Dataset entries
★ ★ ★ ★ ★ ★ ★

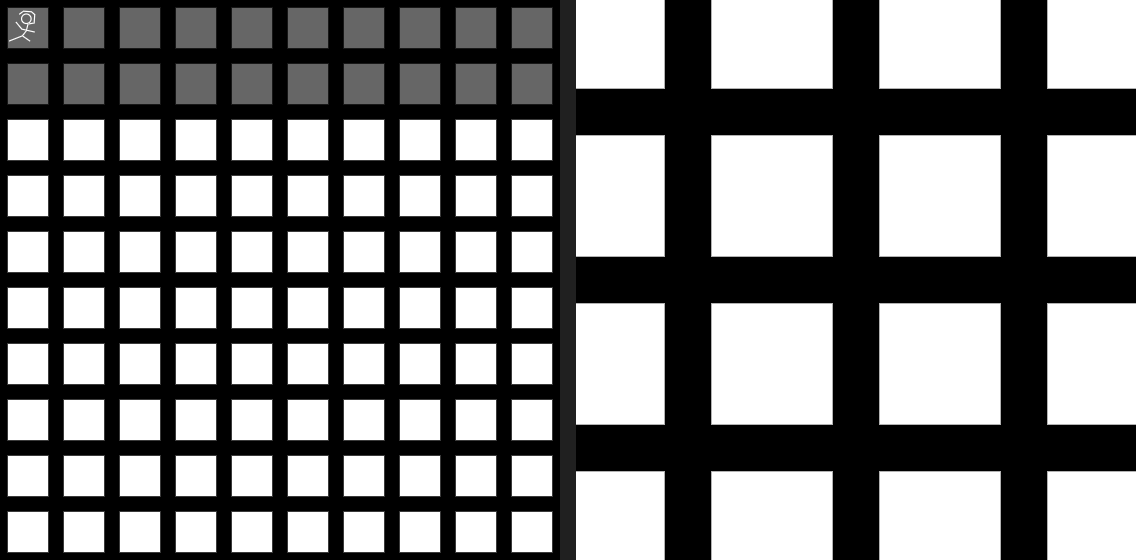
Left: the whole. Right: its middle third, enlarged.
This pattern is drawn by a Shadertoy shader. Its source:

```glsl
// A ten by ten grid of flat squares on black: two grey rows above eight white ones.
// Each square is a box distance in a repeated cell; the top left cell also holds
// a thin white stick figure made of line segments and a ring.

#define GRID 10.0
#define HALF_SIDE 0.3613
#define GREY_ROWS 2.0
#define GREY 0.4
#define STROKE 0.0105
#define HEAD_CENTRE vec2(0.47, 0.665)
#define HEAD_RADIUS 0.085

float boxDistance(vec2 p, float halfSide) {
    vec2 d = abs(p) - halfSide;
    return max(d.x, d.y);
}

float segmentDistance(vec2 p, vec2 a, vec2 b) {
    vec2 pa = p - a, ba = b - a;
    return length(pa - ba * clamp(dot(pa, ba) / dot(ba, ba), 0.0, 1.0));
}

// Distance to the centre lines of the figure, in cell units
float figureDistance(vec2 p) {
    vec4 limbs[11] = vec4[11](
        vec4(0.35, 0.75, 0.42, 0.80), vec4(0.42, 0.80, 0.56, 0.79), // hood
        vec4(0.56, 0.79, 0.62, 0.74), vec4(0.62, 0.74, 0.61, 0.59),
        vec4(0.61, 0.59, 0.50, 0.57),
        vec4(0.50, 0.57, 0.47, 0.45), vec4(0.47, 0.45, 0.40, 0.36), // body
        vec4(0.29, 0.60, 0.39, 0.48), vec4(0.39, 0.48, 0.61, 0.43), // arms
        vec4(0.40, 0.36, 0.17, 0.27), vec4(0.40, 0.36, 0.53, 0.27)  // legs
    );
    float d = abs(length(p - HEAD_CENTRE) - HEAD_RADIUS);
    for (int i = 0; i < 11; i++)
        d = min(d, segmentDistance(p, limbs[i].xy, limbs[i].zw));
    return d;
}

// Antialiased fill of a signed distance
float coverage(float d, float pixel) {
    return clamp(0.5 - d / pixel, 0.0, 1.0);
}

void mainImage(out vec4 fragColor, in vec2 fragCoord) {
    vec2 grid = fragCoord / iResolution.xy * GRID;
    vec2 cell = floor(grid);
    vec2 local = fract(grid);
    float pixel = GRID / iResolution.y;

    // Row tone and square
    float tone = cell.y >= GRID - GREY_ROWS ? GREY : 1.0;
    float shade = tone * coverage(boxDistance(local - 0.5, HALF_SIDE), pixel);

    // Figure in the top left cell only
    if (cell.x < 0.5 && cell.y > GRID - 1.5)
        shade = mix(shade, 1.0, coverage(figureDistance(local) - STROKE, pixel));

    fragColor = vec4(vec3(shade), 1.0);
}
```
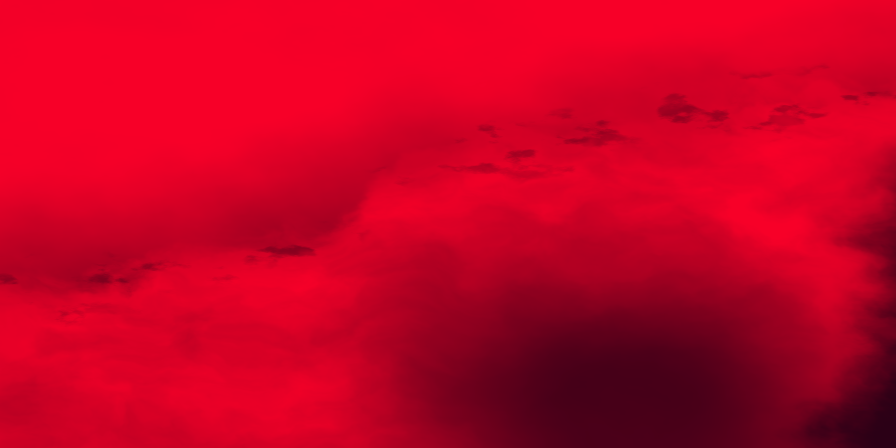
Give the GLSL for this texture, as a Shadertoy shader.

```glsl
// Draws a soft crimson cloud bank with a dark underside below a glowing red sky.
#define SKY_TOP 0.96
#define SKY_LOW 0.60
#define CLOUD_LIT 0.90
#define SHADOW_TONE 0.29
#define CORNER_TONE 0.17
#define EDGE_SOFTNESS 0.035
#define EDGE_BILLOW 0.15
#define MOTTLE 0.20
#define WISP_DETAIL 0.17
#define SHADOW_CENTRE vec2(1.41, 0.05)
#define SHADOW_SIZE vec2(0.68, 0.50)

float hash(vec2 p) {
    return fract(sin(dot(p, vec2(127.1, 311.7))) * 43758.5453);
}

float valueNoise(vec2 p) {
    vec2 cell = floor(p), f = fract(p);
    f = f * f * f * (f * (f * 6.0 - 15.0) + 10.0);
    float low = mix(hash(cell), hash(cell + vec2(1, 0)), f.x);
    float high = mix(hash(cell + vec2(0, 1)), hash(cell + vec2(1, 1)), f.x);
    return mix(low, high, f.y);
}

// Layered noise, centred on zero.
float fbm(vec2 p) {
    float sum = 0.0, weight = 0.5;
    for (int i = 0; i < 6; i++) {
        sum += weight * (valueNoise(p) - 0.5);
        p = mat2(1.94, 0.38, -0.38, 1.94) * p + 7.3;
        weight *= 0.5;
    }
    return sum;
}

// Height of the cloud top: a slope, a steep shoulder, then a gentler slope.
float cloudTop(float x) {
    return 0.33 + 0.25 * min(x, 0.82)
         + 0.12 * smoothstep(0.78, 0.87, x)
         + 0.13 * max(x - 0.82, 0.0);
}

// Brightness falls along a slanted line from the top of the sky.
float skyTone(vec2 p, vec2 drift) {
    float above = p.y - 0.32 - 0.22 * p.x + 0.12 * drift.x;
    float tone = mix(SKY_LOW, SKY_TOP, smoothstep(-0.08, 0.32, above));
    return tone + 0.08 * fbm(p * vec2(3.0, 6.0) + 50.0);
}

// Lit body with a broad, gradual shadow and horizontal mottling.
float cloudTone(vec2 p, vec2 drift, float wisps) {
    vec2 q = (p + 0.10 * drift - SHADOW_CENTRE) / SHADOW_SIZE;
    q.x += 0.18 * q.y;
    float lit = smoothstep(0.18, 1.16, length(q));
    float mottle = fbm(p * vec2(3.5, 8.0) + drift + 20.0);
    float tone = CLOUD_LIT + MOTTLE * mottle + WISP_DETAIL * wisps;
    tone -= 0.12 * smoothstep(0.35, 0.0, p.y) * smoothstep(0.9, 0.2, p.x);
    return mix(SHADOW_TONE + 0.05 * mottle, tone, lit);
}

void mainImage(out vec4 fragColor, in vec2 fragCoord) {
    vec2 p = fragCoord / iResolution.y;
    p.x *= 2.0 * iResolution.y / iResolution.x;

    // Billows bend the outline; finer wisps feather it.
    vec2 drift = vec2(fbm(p * vec2(4.5, 6.0)), fbm(p * vec2(4.5, 6.0) + 31.0));
    float wisps = fbm(p * vec2(9.0, 21.0) + drift * 2.5);
    float edge = p.y - cloudTop(p.x + 0.15 * drift.x);
    edge += EDGE_BILLOW * drift.y + 0.15 * wisps;
    float softness = EDGE_SOFTNESS * (1.0 + 1.8 * valueNoise(p * 4.0 + 9.0));
    float cover = 1.0 - smoothstep(-softness, softness, edge);

    float tone = mix(skyTone(p, drift), cloudTone(p, drift, wisps), cover);

    // Small dark rifts scattered just inside the feathered outline.
    float rift = smoothstep(0.08, 0.26, fbm(p * vec2(12.0, 32.0) + 70.0));
    tone -= 0.22 * rift * smoothstep(0.10, 0.0, abs(edge + 0.01));

    // Dark gap at the right side, widest in the lower corner.
    float side = p.x + 0.22 * drift.x + 0.10 * wisps;
    float reach = 1.96 - 0.13 * smoothstep(0.22, 0.0, p.y)
                + 0.25 * smoothstep(0.5, 0.85, p.y);
    float gap = smoothstep(reach - 0.14, reach + 0.10, side);
    tone = clamp(mix(tone, CORNER_TONE, gap), 0.0, 0.97);

    // Red carries the light; the faint blue turns the darks purple.
    fragColor = vec4(tone, 0.0, 0.07 + 0.09 * tone, 1.0);
}
```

★ ★ ★ ★ ★ ★ ★

DIRECTIONS FOR THIS TASK
In the entries above, some lines hold the string "pixel". Copy each of them.

EXERCISE SOLUTION
float coverage(float d, float pixel) {
    return clamp(0.5 - d / pixel, 0.0, 1.0);
    float pixel = GRID / iResolution.y;
    float shade = tone * coverage(boxDistance(local - 0.5, HALF_SIDE), pixel);
        shade = mix(shade, 1.0, coverage(figureDistance(local) - STROKE, pixel));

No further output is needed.